4 Fifty years ahead of its time? The provident dispensaries movement in Manchester, 1871–85 Martin Hewitt In April 1871 a letter signed ‘John Watts’ appeared in the Manchester Guardian. Watts’ name would have been well known to the paper’s readers, as he was a local social reformer of nearly 30 years’ standing, and a regular correspondent of the Guardian, which he had frequently used to launch or sustain reform campaigns. This time his object was a scheme for deploying the funds left in the hands of the Cotton Relief Committee at the end of the Cotton Famine of

in People, places and identities
Vittorio Bufacchi

… well-meaning speakers tried to voice their fellow-feeling, and indeed did so, but at the same time proved the utter incapacity of every man truly to share in suffering which he cannot see. Albert Camus, The Plague We live in an ageing society. In 2017 the United Nations noted the following trends in global population ageing: The global population aged 60 years or over numbered 962 million in 2017, more than twice as large as in 1980, when there were 382 million older persons worldwide. The number of older persons is expected to double again by

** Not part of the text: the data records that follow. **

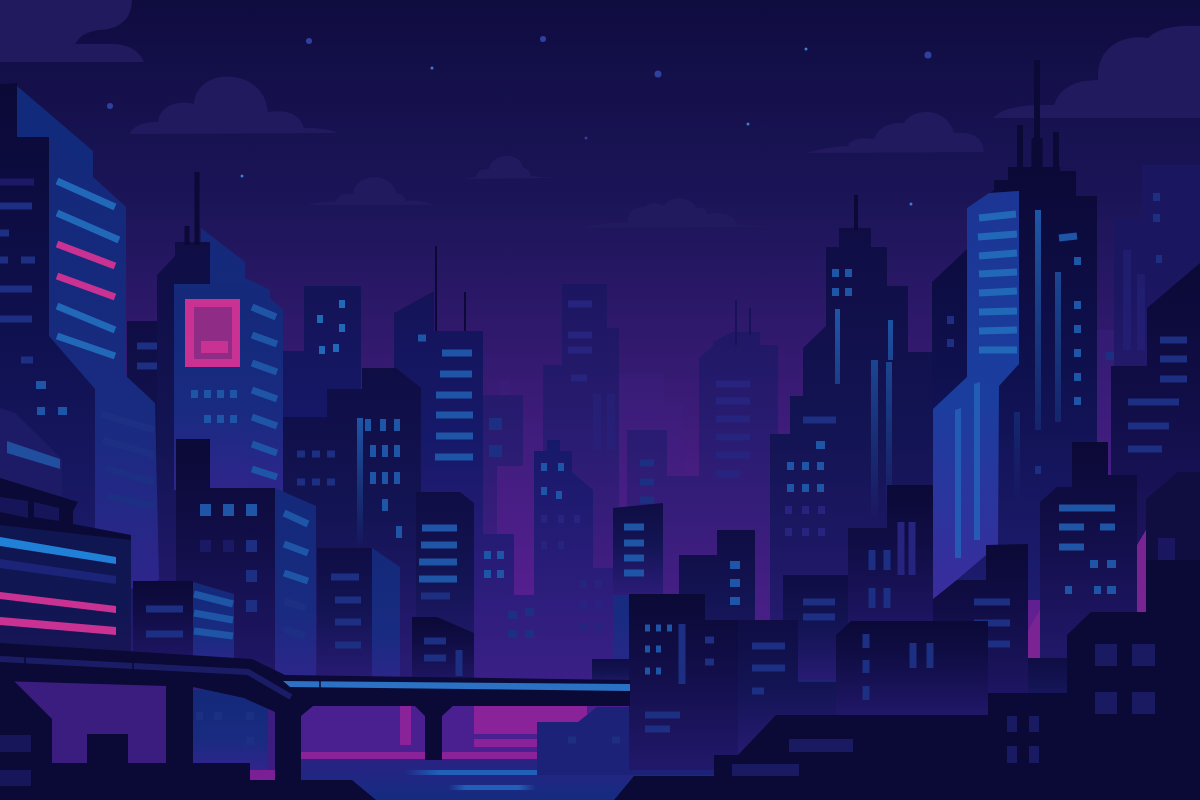
<!DOCTYPE html>
<html lang="en">
<head>
<meta charset="utf-8">
<title>Neon city at night</title>
<style>
:root{--ink:#0b0935;--ink2:#100d40;--cloud:#221a5e;--star:#3040a0;--starlit:#3d7fd0;--win:#1e55a6;--dim:#1d2f83;--bright:#2268b8;--faint:#27247f;--pink:#c93292;--plum:#8f2c86;--cyan:#2080d8}
html,body{margin:0;height:100%;overflow:hidden;background:#0f0c40}
svg{display:block;width:1200px;height:800px}
.cloud{fill:var(--cloud)}
.ink{fill:var(--ink)}.ink2{fill:var(--ink2)}
.haze{fill:url(#haze)}.far{fill:url(#far)}.mid{fill:url(#mid)}.near{fill:url(#near)}.front{fill:url(#front)}.side{fill:url(#side)}.tower{fill:url(#tower)}
.row{fill:none;stroke:var(--win);stroke-width:7}
.pane{fill:none;stroke:var(--win);stroke-width:12}
.small{fill:none;stroke:var(--win);stroke-width:8}
.dim{stroke:var(--dim)}.bright{stroke:var(--bright)}.faint{stroke:var(--faint)}.pink{stroke:var(--pink)}
.mast{fill:none;stroke:var(--ink)}
</style>
</head>
<body>
<svg viewBox="0 0 1200 800" role="img" aria-label="Flat illustration of a neon city skyline at night">
<defs>
<linearGradient id="sky" x2="0" y2="1"><stop stop-color="#0f0c40"/><stop offset=".25" stop-color="#1b1558"/><stop offset=".5" stop-color="#3a1b76"/><stop offset=".72" stop-color="#5a2090"/><stop offset=".93" stop-color="#7a1f96"/></linearGradient>
<linearGradient id="haze" gradientUnits="userSpaceOnUse" x1="0" y1="350" x2="0" y2="700"><stop stop-color="#341c74"/><stop offset="1" stop-color="#62209a"/></linearGradient>
<linearGradient id="far" gradientUnits="userSpaceOnUse" x1="0" y1="280" x2="0" y2="690"><stop stop-color="#1b1660"/><stop offset=".4" stop-color="#2a1c72"/><stop offset="1" stop-color="#55208f"/></linearGradient>
<linearGradient id="mid" gradientUnits="userSpaceOnUse" x1="0" y1="230" x2="0" y2="700"><stop stop-color="#131150"/><stop offset=".45" stop-color="#16196a"/><stop offset="1" stop-color="#3d2088"/></linearGradient>
<linearGradient id="near" x2="0" y2="1"><stop stop-color="#0f0d44"/><stop offset=".45" stop-color="#131454"/><stop offset="1" stop-color="#2b1c78"/></linearGradient>
<linearGradient id="front" x2="0" y2="1"><stop stop-color="#0b0936"/><stop offset=".4" stop-color="#110e48"/><stop offset="1" stop-color="#22186a"/></linearGradient>
<linearGradient id="side" x2="0" y2="1"><stop stop-color="#14297a"/><stop offset=".6" stop-color="#182b80"/><stop offset="1" stop-color="#30258c"/></linearGradient>
<linearGradient id="tower" x2="0" y2="1"><stop stop-color="#0b0936"/><stop offset=".5" stop-color="#0f1150"/><stop offset="1" stop-color="#1d1c70"/></linearGradient>
<linearGradient id="glass" x2="0" y2="1"><stop stop-color="#1c3594"/><stop offset=".5" stop-color="#1a3e9e"/><stop offset="1" stop-color="#3a2c9c"/></linearGradient>
<linearGradient id="water" x2="0" y2="1"><stop stop-color="#2a2284"/><stop offset="1" stop-color="#142c80"/></linearGradient>
<linearGradient id="beam" x2="0" y2="1"><stop stop-color="#1e56a8"/><stop offset="1" stop-color="#1e56a8" stop-opacity="0"/></linearGradient>
<linearGradient id="shimmer"><stop stop-color="#2060b8" stop-opacity="0"/><stop offset=".2" stop-color="#2060b8"/><stop offset=".8" stop-color="#2060b8"/><stop offset="1" stop-color="#2060b8" stop-opacity="0"/></linearGradient>
</defs>

<rect id="night-sky" width="1200" height="800" fill="url(#sky)"/>

<g id="stars" fill="var(--star)">
<circle cx="309" cy="41" r="3"/><circle cx="543" cy="39" r="3"/><circle cx="658" cy="74" r="3.5"/><circle cx="928" cy="55" r="3.5"/><circle cx="110" cy="106" r="3"/><circle cx="586" cy="138" r="1.5"/>
<g fill="var(--starlit)"><circle cx="432" cy="68" r="1.5"/><circle cx="806" cy="49" r="1.5"/><circle cx="748" cy="124" r="1.5"/><circle cx="242" cy="176" r="1.5"/><circle cx="911" cy="204" r="1.5"/></g>
</g>

<g id="clouds" class="cloud">
<path d="M0 0H132C132 18 120 30 98 30Q82 32 75 44H112Q136 44 144 62H0Z"/>
<path d="M130 134Q134 122 158 122C160 106 176 100 194 104C196 66 264 66 268 112Q298 108 304 128Q328 128 337 133Z"/>
<path d="M307 205Q326 201 336 202Q338 192 353 194C356 172 392 172 396 193Q405 194 405 201Q424 200 433 205Z"/>
<path d="M464 179L476 177Q478 168 489 169C492 152 520 152 523 167Q530 170 531 176L554 178Z"/>
<path d="M578 228Q606 222 627 223Q628 206 645 207Q652 200 664 206C672 194 692 198 696 208Q706 206 707 214Q732 210 737 224L769 227Z"/>
<path d="M806 153Q826 147 848 146Q852 136 874 139Q880 122 904 123C914 106 948 108 954 133Q982 130 984 152Z"/>
<path d="M993 118Q1004 104 1054 105Q1062 80 1098 80C1096 48 1122 34 1148 38Q1162 24 1200 26V118Z"/>
</g>

<g id="haze-skyline" class="haze">
<path d="M480 700V396H500V380H510V396H522V422H544V700Z"/>
<path d="M600 700V374H664V405H683V480H700V512L722 498L770 492V700Z"/>
<path d="M1096 700V330H1140V700Z"/>
</g>

<g id="far-skyline">
<path class="far" d="M543 690V365H562V284H607V328H619V690Z"/>
<path class="far" d="M699 690V358L713 346V342L732 332H760V345H778V358V690Z"/>
<path d="M736 300V345M750 308V335" class="mast" stroke-width="2" style="stroke:#17135a"/>
<path class="far" d="M627 690V430H667V476H699V690Z"/>
<path class="far" d="M483 690V395H523V466H497V690Z"/>
<path class="far" d="M1114 480V220H1142V165H1200V480Z"/>
<path class="row faint" stroke-width="5" d="M568 304H592M568 335H592M568 350H592M571 378H587M716 384H750M716 401H750M716 419H750M716 437H750M716 455H750M716 474H740"/>
<path class="row dim" d="M640 463H654M640 482H654M640 500H654"/>
<path class="pane dim" d="M489 424H502M489 451H502"/>
<path class="small dim" d="M1153 197H1160M1153 218H1160M1156 259H1162M1106 356H1114"/>
<path class="small faint" opacity=".5" d="M597 394V450M611 394V450M1127 250V350M1141 274V350"/>
</g>

<g id="mid-skyline">
<path class="mid" d="M283 690V351H304V286H361V690Z"/>
<path class="small bright" d="M317 319H323M339 304H345M339 328H345M319 350H325M333 348H339"/>
<path class="mid" d="M394 690V313L434 291V331H483V690Z"/>
<path class="mast" stroke-width="2" d="M436 246V331M465 292V331"/>
<path class="row" d="M418 338H426M442 353H472M440 374H472M436 395H472M436 415H473M436 436H473M435 457H473"/>
<path class="mid" d="M534 690V451H547V440H560V451H572V472L593 490V690Z"/>
<path class="small" d="M541 467H547M558 467H564M541 491H547M556 495H562"/>
<path class="small faint" d="M541 519H547M558 519H564M574 519H580M541 545H547M558 545H564"/>
<path class="mid" d="M571 690V568H613V690Z"/><path class="small faint" d="M580 584H587M595 584H602M580 605H587M595 605H602M580 627H587M595 627H602"/>
<path class="side" d="M613 690V508L663 503V690Z"/><path class="near" d="M613 508L663 503V595H613Z"/>
<path class="row" d="M624 527H644M624 543H644M624 558H644M624 573H644"/>
<path class="mid" d="M475 690V534H514V690Z"/><path class="small" d="M484 555H491M497 555H504M484 574H491M497 574H504"/>
<path class="mid" d="M500 690V595H545V690Z"/><path class="small dim" d="M508 615H517M525 612H534M508 634H517M525 634H534"/>

<path class="near" d="M770 690V434H790V396H803V348L826 326V247H839V228H871V247H887V286H908V352H940V690Z"/>
<path class="mast" stroke-width="4" d="M856 195V230"/>
<path class="small" d="M832 273H839M845 273H852M832 292H839M845 292H852"/>
<path fill="url(#beam)" d="M835 309h5v75h-5zM871 360h7v160h-7zM886 362h6v160h-6zM888 320h5v40h-5z"/>
<path class="row dim" d="M803 420H836"/>
<path class="small" d="M816 445H825M787 466H794M802 466H809M817 466H824M787 488H794M802 488H809M817 488H824"/>
<path class="small faint" d="M785 510H792M802 510H809M818 510H825M785 532H792M802 532H809M818 532H825"/>
</g>

<g id="spire-tower">
<path class="tower" d="M932 600V282L967 249V208L994 190V180H1008V167H1060V171H1076V196H1097V600Z"/>
<path class="mast" stroke-width="6" d="M1037 60V170M1020 125V170M1056 132V170"/><path class="mast" stroke-width="11" d="M1037 138V170"/>
<path fill="url(#glass)" d="M967 208L989 193L1019 191V364L999 386L998 545L933 600V409L967 377Z"/>
<path class="row bright" d="M979 218L1016 214M978 237L1017 234M979 256L1017 253M979 274L1017 272M979 293L1017 291M979 312L1017 311M979 331L1017 330M979 350H1017"/>
<path fill="#2462ba" opacity=".85" d="M955 410l6-2v150h-6zM974 384l6-2v158h-6z"/>
<path fill="url(#beam)" d="M1035 210h6v220h-6zM1055 272h6v150h-6zM1014 412h6v90h-6z"/>
<path class="row" d="M1059 238L1077 236"/>
<path class="small" d="M1074 261H1081M1074 305H1081M1074 329H1081M1074 353H1081M1074 377H1081M1074 401H1081"/>
<path class="small dim" d="M947 320H954M947 343H954M1035 470H1041"/>
<path class="front" d="M1111 620V366H1147V308L1200 263V620Z"/>
<path class="row dim" d="M1160 340H1187M1160 359H1187M1160 379H1187M1128 402H1179M1128 426H1169M1128 449H1162"/>
</g>

<g id="left-centre-block">
<path class="near" d="M127 690V321H160V690Z"/><path class="row dim" d="M137 346H158M137 366H158"/>
<path class="near" d="M283 690V417H327V389H362V368H396L421 388V690Z"/>
<path class="row dim" d="M297 454H305M312 454H320M327 454H335M297 482H305M312 482H320M327 482H335"/>
<path class="pane" d="M365 425H371M380 425H386M394 425H400M370 451H376M382 451H388M394 451H400M370 478H376M382 478H388M394 478H400M382 505H388M396 532H402"/>
<path fill="url(#beam)" d="M357 418h6v130h-6z"/>
<path class="near" d="M416 690V492H460L474 503V690Z"/><path class="row" d="M422 528H457M421 545H457M419 562H457M419 579H457"/><path class="row dim" d="M421 596H450"/>
</g>

<g id="billboard-tower">
<path class="side" d="M201 228L245 262V278L270 290V298L283 310V510H201Z"/>
<path class="near" d="M157 690V275L175 256V242H210V284H247V690Z"/>
<path class="side" d="M174 284H247V490H174Z"/>
<path class="side" d="M247 284L283 310V496L247 486Z"/>
<path class="mast" stroke-width="5" d="M197 172V245M187 226V245"/>
<path class="row" stroke-width="9" d="M252 307L276 317M252 335L277 344M252 363L277 372M252 390L277 399M252 417L277 426M252 444L277 453M252 469L277 477"/>
<path class="small" d="M191 394H198M204 394H211M217 394H224M230 394H237M204 419H211M217 419H224M230 419H237"/>
<rect x="185" y="299" width="55" height="68" fill="var(--pink)"/><rect x="194" y="307" width="38" height="52" fill="var(--plum)"/><rect x="201" y="341" width="27" height="12" fill="var(--pink)"/>
</g>

<g id="left-tower">
<path fill="#122a7c" d="M17 86L93 151V180L126 207V376H17Z"/>
<path class="side" d="M49 137L126 207V376L155 403L159 580L95 600V389L49 336Z"/>
<path class="tower" d="M0 84L17 83V137H49V336L95 389V600H0Z"/>
<path class="row bright" stroke-width="9" d="M57 181L115 207M57 213L119 240M57 306L115 330M57 336L115 356"/>
<path class="row pink" stroke-width="9" d="M57 244L115 266M57 276L115 297"/>
<path class="row dim" stroke-width="9" d="M101 414L154 430M103 440L154 455M105 468L154 482M107 496L154 506"/>
<path class="row dim" d="M0 206H32M0 233H9M0 260H8M21 260H35M0 289H32M0 319H32M21 360H33"/>
<path class="row faint" opacity=".6" d="M0 182H34"/>
<path class="small" d="M36 385H46M37 411H45M58 411H67"/>
<path fill="#1d1a66" d="M0 408L15 413L62 459V500H0Z"/><path fill="#1f4f9e" d="M7 441L60 459V469L7 453Z"/>
</g>

<g id="left-midground">
<path class="front" d="M176 690V439H210V488H275V690Z"/>
<path class="side" d="M275 488L316 506V690H275Z"/>
<path class="row" stroke-width="9" d="M284 513L308 524M284 544L308 553M284 573L308 581"/><path class="row dim" stroke-width="9" d="M284 601L306 608M284 629L305 636"/>
<path class="pane" d="M200 510H211M223 510H234M246 510H257"/><path class="pane dim" d="M246 546H257M246 576H257M246 606H257"/><path class="pane faint" opacity=".5" d="M200 546H211M223 546H234"/>
<path class="near" d="M317 690V548H372V690Z"/><path class="side" d="M372 548L400 567V690H372Z"/>
<path class="row dim" d="M331 577H359M335 600H361M335 622H361M335 645H361"/>
<path class="front" d="M412 690V617H437L474 633V690Z"/><path class="row dim" d="M424 641H446M424 658H446M459 650V676"/>
<path class="front" d="M133 670V581H193V670Z"/><path class="side" d="M193 582L234 594V670H193Z"/>
<path class="row dim" stroke-width="9" d="M146 609H183M146 634H183"/><path class="row" stroke-width="9" d="M194 594L233 604M194 613L233 620M194 631L233 636"/>
</g>

<g id="neon-station">
<path class="ink" d="M0 478L78 502L73 511V524L131 535V670H0Z"/>
<path fill="#17155a" d="M0 497L28 501V518L0 512ZM34 502L59 508V521L34 517Z"/>
<path class="side" opacity=".4" d="M0 525L131 540V660H0Z"/>
<path fill="var(--cyan)" d="M0 537L116 557V564L0 546Z"/><path fill="#1b2478" d="M0 559L116 576V584L0 568Z"/>
<path fill="var(--pink)" d="M0 592L116 606V613L0 599ZM0 617L116 627V635L0 625Z"/>
</g>

<g id="river">
<path fill="#3b1d80" d="M0 680H300V770H0Z"/>
<path fill="#4a2090" d="M300 700H640V760H300Z"/>
<path fill="#8a2299" d="M400 705h11v40h-11zM474 705h113v29H474zM474 739h63v8h-63zM300 752h237v8H300z"/>
<path fill="url(#water)" d="M300 759H720V800H300Z"/>
<path class="side" d="M193 690H268V770H193Z"/><path class="small dim" d="M196 716H203M214 716H222M246 716H254M246 741H254"/>
<rect x="405" y="770" width="167" height="5" fill="url(#shimmer)"/><rect x="448" y="785" width="88" height="5" fill="url(#shimmer)"/>
</g>

<g id="right-midground">
<path class="near" d="M679 690V555H717V530H755V690Z"/><path class="small" d="M730 565H740M730 583H740M730 601H740"/>
<path class="near" d="M783 690V575H848V690Z"/><path class="row dim" d="M803 602H835M803 617H835"/>
<path fill="#1c2278" d="M537 760V722H578L597 707H640V680H840V775H537Z"/>
<path class="near" d="M592 690V659H640V690Z"/>
<path class="near" d="M705 770V620H798V682H836V770Z"/>
<path class="front" d="M629 770V594H705V620H738V770Z"/>
<path class="row" stroke-width="9" d="M645 628H650M656 628H661M667 628H672M645 649H650M656 649H661M645 671H650M656 671H661"/>
<path class="row dim" d="M682 624V684M752 646H785M752 668H785M705 640H714M705 662H714M752 691H764M645 715H680M645 729H670M568 740H576M612 740H620"/>
<path class="front" d="M848 650V528H887V485H933V650Z"/>
<path class="row dim" d="M872 550V570M887 550V570M872 588V608M887 588V608"/><path class="row faint" d="M901 522V575M912 522V575"/>
<path class="front" d="M1040 660V502L1057 487H1072V442H1108V475H1137V660Z"/>
<path class="row" d="M1059 508H1115M1059 527H1084M1100 527H1115M1059 547H1084"/>
<path class="small" d="M1090 564H1098M1107 564H1116M1065 590H1072M1094 590H1101M1107 590H1116"/>
<path fill="#7a2494" d="M1028 630L1040 610V660H1028ZM1137 545L1146 530V612H1137Z"/>
<path class="near" d="M1028 658H1080V720H1028Z"/>
</g>

<g id="right-foreground">
<path class="front" d="M933 720V599L957 580H986V545L1028 544V720Z"/>
<path class="row dim" d="M974 602H1010M974 623H1010M974 644H1010"/>
<path class="front" d="M836 720V635L851 621H988V720Z"/>
<path class="row dim" d="M866 634V648M866 660V673M866 686V700M913 643V668M930 643V668"/>
<path class="ink2" d="M1146 640V499L1178 472H1200V640Z"/><rect x="1158" y="538" width="17" height="40" fill="#1b1660"/>
<path class="ink" d="M614 800L634 776H714V755H738L776 715H988V693H1067V635L1091 612H1146V560H1200V800Z"/>
<path fill="#1a1a62" d="M789 739h64v13h-64zM732 764h67v12h-67zM1095 644h22v22h-22zM1132 644h23v22h-23zM1095 692h22v22h-22zM1132 692h23v22h-23zM1007 716h10v16h-10zM1029 716h10v16h-10zM1007 746h10v17h-10zM1029 746h10v17h-10z"/>
</g>

<g id="elevated-railway">
<path class="ink" d="M0 643L252 659L285 675L630 680V706H442V760H425V706H313L301 716V780H275V712L244 698L193 687V765H166V686L0 681Z"/>
<path class="ink" d="M413 704H455L442 716V760H425V716Z"/>
<path fill="none" stroke="#1a1d66" stroke-width="6" d="M0 659L133 666L248 672L291 697"/>
<path fill="#2b72c4" d="M283 681L630 684V691L290 687Z"/>
<path class="mast" stroke-width="1.5" d="M25 652V668M133 657V673M320 680V690"/>
</g>

<path id="near-bank" class="ink" d="M0 681H14L52 719V763H87V734H128V763H250V780H352L376 800H0Z"/>
<path id="bank-windows" fill="#17165a" d="M0 735h31v17H0zM0 770h31v16H0z"/>
</svg>
</body>
</html>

in Everything must change
Madame Bovary and Les Misérables in 1934
Dudley Andrew

4 For the first time on screen together: Madame Bovary and Les Misérables in 1934 Dudley Andrew In the winter of 1934 two highly anticipated titles premiered just weeks apart on Paris screens: Jean Renoir’s Madame Bovary (13 January) and Raymond Bernard’s Les Misérables (3 February). Evidently they were so different in style and tone that virtually no one remarked on this coincidence at the time. But from what did that difference stem? The styles of the directors or of the books they took on? My brief is to use these adaptations to examine style and tone

in French literature on screen
The TV films
Tony Whitehead

‘A long time in the womb’: the TV films 3 ‘Oh, it’s Beaujolais. Fantastic! Won’t be a sec, I’ll just pop it in the fridge’. Has any beverage in any work of art ever excited quite so much comment or controversy as that bottle of red wine in Leigh’s 1977 play – and its TV adaptation – Abigail’s Party? Abigail’s Party was just one of the nine feature-length productions which Leigh ‘devised and directed’ (his preferred credit at the time) between 1973 and 1985. The success of these meant that, as Garry Watson observes, ‘most British viewers were aware of Leigh long

in Mike Leigh
Robert Z. Birdwell

Go Tell It on the Mountain sheds light on James Baldwin’s response to his Pentecostal religious inheritance. Baldwin writes protagonist John Grimes’s experience of “salvation” as an act of his own break with his past and the inauguration of a new vocation as authorial witness of his times. This break is premised on the experience of kairos, a form of time that was derived from Baldwin’s experience of Pentecostalism. Through John Grimes’s experience, Baldwin represents a break with the past that begins with the kairotic moment and progresses through the beginnings of self-love and the possibility of freedom enabled by this love. This essay contributes a new perspective on discussions of Baldwin’s representation of time and his relationship to Christianity.

James Baldwin Review
Open Access (free)
Dennis Ray Knight Jr.

If he is known for anything other than his writings, James Baldwin is best known for his work as a civil rights activist. What is often overlooked is Baldwin’s work toward uniting two under-represented and oppressed groups: African Americans and homosexuals. With his first novel, Go Tell It on the Mountain, Baldwin began a career of speaking about and for homosexuals and their relationship with the institutions of African-American communities. Through its focus on a sensitive, church-going teenager, Go Tell It on the Mountain dramatizes the strain imposed upon homosexual members of African-American communities within the Pentecostal Church through its religious beliefs.

James Baldwin Review